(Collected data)
○ ○ ○ ○ ○
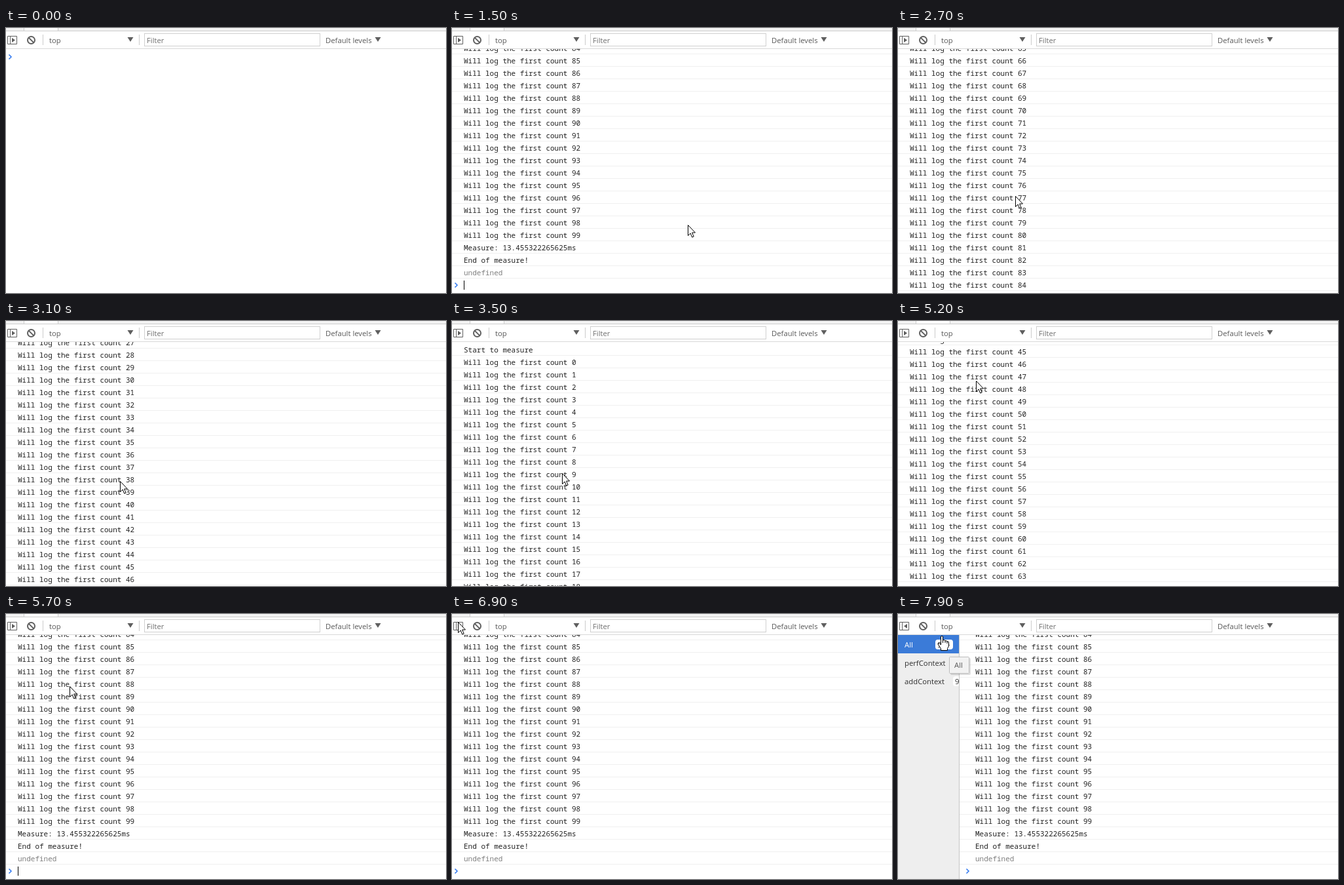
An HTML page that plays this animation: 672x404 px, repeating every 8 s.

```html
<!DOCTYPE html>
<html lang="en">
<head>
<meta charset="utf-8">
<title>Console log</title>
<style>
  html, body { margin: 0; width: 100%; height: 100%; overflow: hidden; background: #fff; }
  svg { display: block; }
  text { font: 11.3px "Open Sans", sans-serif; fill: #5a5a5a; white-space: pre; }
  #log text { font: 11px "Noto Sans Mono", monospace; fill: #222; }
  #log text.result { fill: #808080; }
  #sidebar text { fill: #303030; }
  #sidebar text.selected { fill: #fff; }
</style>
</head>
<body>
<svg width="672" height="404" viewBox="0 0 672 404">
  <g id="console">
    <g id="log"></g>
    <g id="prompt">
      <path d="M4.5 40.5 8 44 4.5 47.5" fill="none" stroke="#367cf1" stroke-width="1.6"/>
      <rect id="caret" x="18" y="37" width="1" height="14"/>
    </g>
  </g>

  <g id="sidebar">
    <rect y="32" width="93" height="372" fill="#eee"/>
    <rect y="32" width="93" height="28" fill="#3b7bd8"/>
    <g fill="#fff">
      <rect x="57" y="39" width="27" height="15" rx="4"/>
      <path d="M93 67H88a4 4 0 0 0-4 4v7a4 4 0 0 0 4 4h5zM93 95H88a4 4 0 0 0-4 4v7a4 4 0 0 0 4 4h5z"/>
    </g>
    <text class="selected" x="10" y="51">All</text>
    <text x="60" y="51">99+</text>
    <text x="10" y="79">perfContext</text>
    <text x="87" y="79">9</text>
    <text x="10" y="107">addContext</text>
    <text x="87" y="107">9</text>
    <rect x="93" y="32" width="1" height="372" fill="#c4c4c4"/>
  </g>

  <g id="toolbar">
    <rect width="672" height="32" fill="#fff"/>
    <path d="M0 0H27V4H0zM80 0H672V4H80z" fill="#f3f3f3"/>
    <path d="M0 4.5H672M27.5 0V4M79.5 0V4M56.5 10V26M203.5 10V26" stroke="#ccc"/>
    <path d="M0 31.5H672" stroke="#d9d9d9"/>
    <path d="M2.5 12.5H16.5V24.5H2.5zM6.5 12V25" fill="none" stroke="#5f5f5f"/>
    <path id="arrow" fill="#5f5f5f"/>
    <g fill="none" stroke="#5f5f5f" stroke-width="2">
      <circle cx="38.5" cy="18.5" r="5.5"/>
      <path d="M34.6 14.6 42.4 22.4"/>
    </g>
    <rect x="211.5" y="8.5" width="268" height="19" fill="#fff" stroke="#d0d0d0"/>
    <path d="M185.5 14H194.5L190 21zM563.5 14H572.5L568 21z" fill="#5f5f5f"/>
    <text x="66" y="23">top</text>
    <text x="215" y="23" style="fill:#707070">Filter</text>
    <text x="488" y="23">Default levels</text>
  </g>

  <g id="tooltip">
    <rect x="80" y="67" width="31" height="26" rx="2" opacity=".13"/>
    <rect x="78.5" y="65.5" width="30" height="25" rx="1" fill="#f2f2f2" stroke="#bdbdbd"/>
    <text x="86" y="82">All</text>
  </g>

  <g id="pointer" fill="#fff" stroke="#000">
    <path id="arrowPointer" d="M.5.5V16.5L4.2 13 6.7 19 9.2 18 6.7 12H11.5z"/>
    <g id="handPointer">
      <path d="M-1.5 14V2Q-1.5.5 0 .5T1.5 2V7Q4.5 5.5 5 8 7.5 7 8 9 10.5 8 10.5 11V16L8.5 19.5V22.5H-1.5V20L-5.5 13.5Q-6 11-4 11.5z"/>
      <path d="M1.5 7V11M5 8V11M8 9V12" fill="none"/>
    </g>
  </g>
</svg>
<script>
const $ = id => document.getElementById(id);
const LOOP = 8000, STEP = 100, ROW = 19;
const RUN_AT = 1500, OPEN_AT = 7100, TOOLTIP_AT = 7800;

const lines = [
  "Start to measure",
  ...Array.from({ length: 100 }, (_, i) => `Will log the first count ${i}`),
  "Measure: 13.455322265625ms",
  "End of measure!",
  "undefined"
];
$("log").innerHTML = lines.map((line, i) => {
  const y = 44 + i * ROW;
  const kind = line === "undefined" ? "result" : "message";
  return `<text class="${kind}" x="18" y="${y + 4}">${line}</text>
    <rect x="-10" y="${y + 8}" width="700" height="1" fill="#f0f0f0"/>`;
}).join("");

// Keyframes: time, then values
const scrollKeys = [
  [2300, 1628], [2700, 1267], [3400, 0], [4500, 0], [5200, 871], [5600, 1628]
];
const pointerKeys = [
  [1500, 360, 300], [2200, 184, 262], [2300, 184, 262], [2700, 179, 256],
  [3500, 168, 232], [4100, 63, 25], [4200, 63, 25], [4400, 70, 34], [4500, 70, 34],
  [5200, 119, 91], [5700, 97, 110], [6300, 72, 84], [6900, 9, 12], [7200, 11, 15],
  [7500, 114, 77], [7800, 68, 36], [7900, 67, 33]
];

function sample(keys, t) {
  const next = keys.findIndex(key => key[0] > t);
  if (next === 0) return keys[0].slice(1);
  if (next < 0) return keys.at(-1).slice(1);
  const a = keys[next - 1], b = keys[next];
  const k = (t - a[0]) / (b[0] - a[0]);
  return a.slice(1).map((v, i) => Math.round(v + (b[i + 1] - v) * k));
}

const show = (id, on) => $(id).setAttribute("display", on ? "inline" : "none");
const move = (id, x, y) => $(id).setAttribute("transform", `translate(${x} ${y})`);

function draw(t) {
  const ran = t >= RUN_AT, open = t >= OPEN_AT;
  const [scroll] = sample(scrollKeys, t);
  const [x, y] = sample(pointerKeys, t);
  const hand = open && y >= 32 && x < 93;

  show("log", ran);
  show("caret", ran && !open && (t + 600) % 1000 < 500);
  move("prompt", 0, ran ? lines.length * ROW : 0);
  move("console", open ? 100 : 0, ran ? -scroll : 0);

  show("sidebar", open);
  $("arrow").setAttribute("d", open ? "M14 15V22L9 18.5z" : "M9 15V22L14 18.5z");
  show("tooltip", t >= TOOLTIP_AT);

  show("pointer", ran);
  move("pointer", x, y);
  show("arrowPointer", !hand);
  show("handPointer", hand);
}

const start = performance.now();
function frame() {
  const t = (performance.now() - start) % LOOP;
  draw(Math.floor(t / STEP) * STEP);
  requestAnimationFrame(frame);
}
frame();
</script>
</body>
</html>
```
○ ○ ○ ○ ○
» Instructions to follow:
Output the data above exactly. Drop every picture.

» Solution for this problem:
An HTML page that plays this animation: 672x404 px, repeating every 8 s.

```html
<!DOCTYPE html>
<html lang="en">
<head>
<meta charset="utf-8">
<title>Console log</title>
<style>
  html, body { margin: 0; width: 100%; height: 100%; overflow: hidden; background: #fff; }
  svg { display: block; }
  text { font: 11.3px "Open Sans", sans-serif; fill: #5a5a5a; white-space: pre; }
  #log text { font: 11px "Noto Sans Mono", monospace; fill: #222; }
  #log text.result { fill: #808080; }
  #sidebar text { fill: #303030; }
  #sidebar text.selected { fill: #fff; }
</style>
</head>
<body>
<svg width="672" height="404" viewBox="0 0 672 404">
  <g id="console">
    <g id="log"></g>
    <g id="prompt">
      <path d="M4.5 40.5 8 44 4.5 47.5" fill="none" stroke="#367cf1" stroke-width="1.6"/>
      <rect id="caret" x="18" y="37" width="1" height="14"/>
    </g>
  </g>

  <g id="sidebar">
    <rect y="32" width="93" height="372" fill="#eee"/>
    <rect y="32" width="93" height="28" fill="#3b7bd8"/>
    <g fill="#fff">
      <rect x="57" y="39" width="27" height="15" rx="4"/>
      <path d="M93 67H88a4 4 0 0 0-4 4v7a4 4 0 0 0 4 4h5zM93 95H88a4 4 0 0 0-4 4v7a4 4 0 0 0 4 4h5z"/>
    </g>
    <text class="selected" x="10" y="51">All</text>
    <text x="60" y="51">99+</text>
    <text x="10" y="79">perfContext</text>
    <text x="87" y="79">9</text>
    <text x="10" y="107">addContext</text>
    <text x="87" y="107">9</text>
    <rect x="93" y="32" width="1" height="372" fill="#c4c4c4"/>
  </g>

  <g id="toolbar">
    <rect width="672" height="32" fill="#fff"/>
    <path d="M0 0H27V4H0zM80 0H672V4H80z" fill="#f3f3f3"/>
    <path d="M0 4.5H672M27.5 0V4M79.5 0V4M56.5 10V26M203.5 10V26" stroke="#ccc"/>
    <path d="M0 31.5H672" stroke="#d9d9d9"/>
    <path d="M2.5 12.5H16.5V24.5H2.5zM6.5 12V25" fill="none" stroke="#5f5f5f"/>
    <path id="arrow" fill="#5f5f5f"/>
    <g fill="none" stroke="#5f5f5f" stroke-width="2">
      <circle cx="38.5" cy="18.5" r="5.5"/>
      <path d="M34.6 14.6 42.4 22.4"/>
    </g>
    <rect x="211.5" y="8.5" width="268" height="19" fill="#fff" stroke="#d0d0d0"/>
    <path d="M185.5 14H194.5L190 21zM563.5 14H572.5L568 21z" fill="#5f5f5f"/>
    <text x="66" y="23">top</text>
    <text x="215" y="23" style="fill:#707070">Filter</text>
    <text x="488" y="23">Default levels</text>
  </g>

  <g id="tooltip">
    <rect x="80" y="67" width="31" height="26" rx="2" opacity=".13"/>
    <rect x="78.5" y="65.5" width="30" height="25" rx="1" fill="#f2f2f2" stroke="#bdbdbd"/>
    <text x="86" y="82">All</text>
  </g>

  <g id="pointer" fill="#fff" stroke="#000">
    <path id="arrowPointer" d="M.5.5V16.5L4.2 13 6.7 19 9.2 18 6.7 12H11.5z"/>
    <g id="handPointer">
      <path d="M-1.5 14V2Q-1.5.5 0 .5T1.5 2V7Q4.5 5.5 5 8 7.5 7 8 9 10.5 8 10.5 11V16L8.5 19.5V22.5H-1.5V20L-5.5 13.5Q-6 11-4 11.5z"/>
      <path d="M1.5 7V11M5 8V11M8 9V12" fill="none"/>
    </g>
  </g>
</svg>
<script>
const $ = id => document.getElementById(id);
const LOOP = 8000, STEP = 100, ROW = 19;
const RUN_AT = 1500, OPEN_AT = 7100, TOOLTIP_AT = 7800;

const lines = [
  "Start to measure",
  ...Array.from({ length: 100 }, (_, i) => `Will log the first count ${i}`),
  "Measure: 13.455322265625ms",
  "End of measure!",
  "undefined"
];
$("log").innerHTML = lines.map((line, i) => {
  const y = 44 + i * ROW;
  const kind = line === "undefined" ? "result" : "message";
  return `<text class="${kind}" x="18" y="${y + 4}">${line}</text>
    <rect x="-10" y="${y + 8}" width="700" height="1" fill="#f0f0f0"/>`;
}).join("");

// Keyframes: time, then values
const scrollKeys = [
  [2300, 1628], [2700, 1267], [3400, 0], [4500, 0], [5200, 871], [5600, 1628]
];
const pointerKeys = [
  [1500, 360, 300], [2200, 184, 262], [2300, 184, 262], [2700, 179, 256],
  [3500, 168, 232], [4100, 63, 25], [4200, 63, 25], [4400, 70, 34], [4500, 70, 34],
  [5200, 119, 91], [5700, 97, 110], [6300, 72, 84], [6900, 9, 12], [7200, 11, 15],
  [7500, 114, 77], [7800, 68, 36], [7900, 67, 33]
];

function sample(keys, t) {
  const next = keys.findIndex(key => key[0] > t);
  if (next === 0) return keys[0].slice(1);
  if (next < 0) return keys.at(-1).slice(1);
  const a = keys[next - 1], b = keys[next];
  const k = (t - a[0]) / (b[0] - a[0]);
  return a.slice(1).map((v, i) => Math.round(v + (b[i + 1] - v) * k));
}

const show = (id, on) => $(id).setAttribute("display", on ? "inline" : "none");
const move = (id, x, y) => $(id).setAttribute("transform", `translate(${x} ${y})`);

function draw(t) {
  const ran = t >= RUN_AT, open = t >= OPEN_AT;
  const [scroll] = sample(scrollKeys, t);
  const [x, y] = sample(pointerKeys, t);
  const hand = open && y >= 32 && x < 93;

  show("log", ran);
  show("caret", ran && !open && (t + 600) % 1000 < 500);
  move("prompt", 0, ran ? lines.length * ROW : 0);
  move("console", open ? 100 : 0, ran ? -scroll : 0);

  show("sidebar", open);
  $("arrow").setAttribute("d", open ? "M14 15V22L9 18.5z" : "M9 15V22L14 18.5z");
  show("tooltip", t >= TOOLTIP_AT);

  show("pointer", ran);
  move("pointer", x, y);
  show("arrowPointer", !hand);
  show("handPointer", hand);
}

const start = performance.now();
function frame() {
  const t = (performance.now() - start) % LOOP;
  draw(Math.floor(t / STEP) * STEP);
  requestAnimationFrame(frame);
}
frame();
</script>
</body>
</html>
```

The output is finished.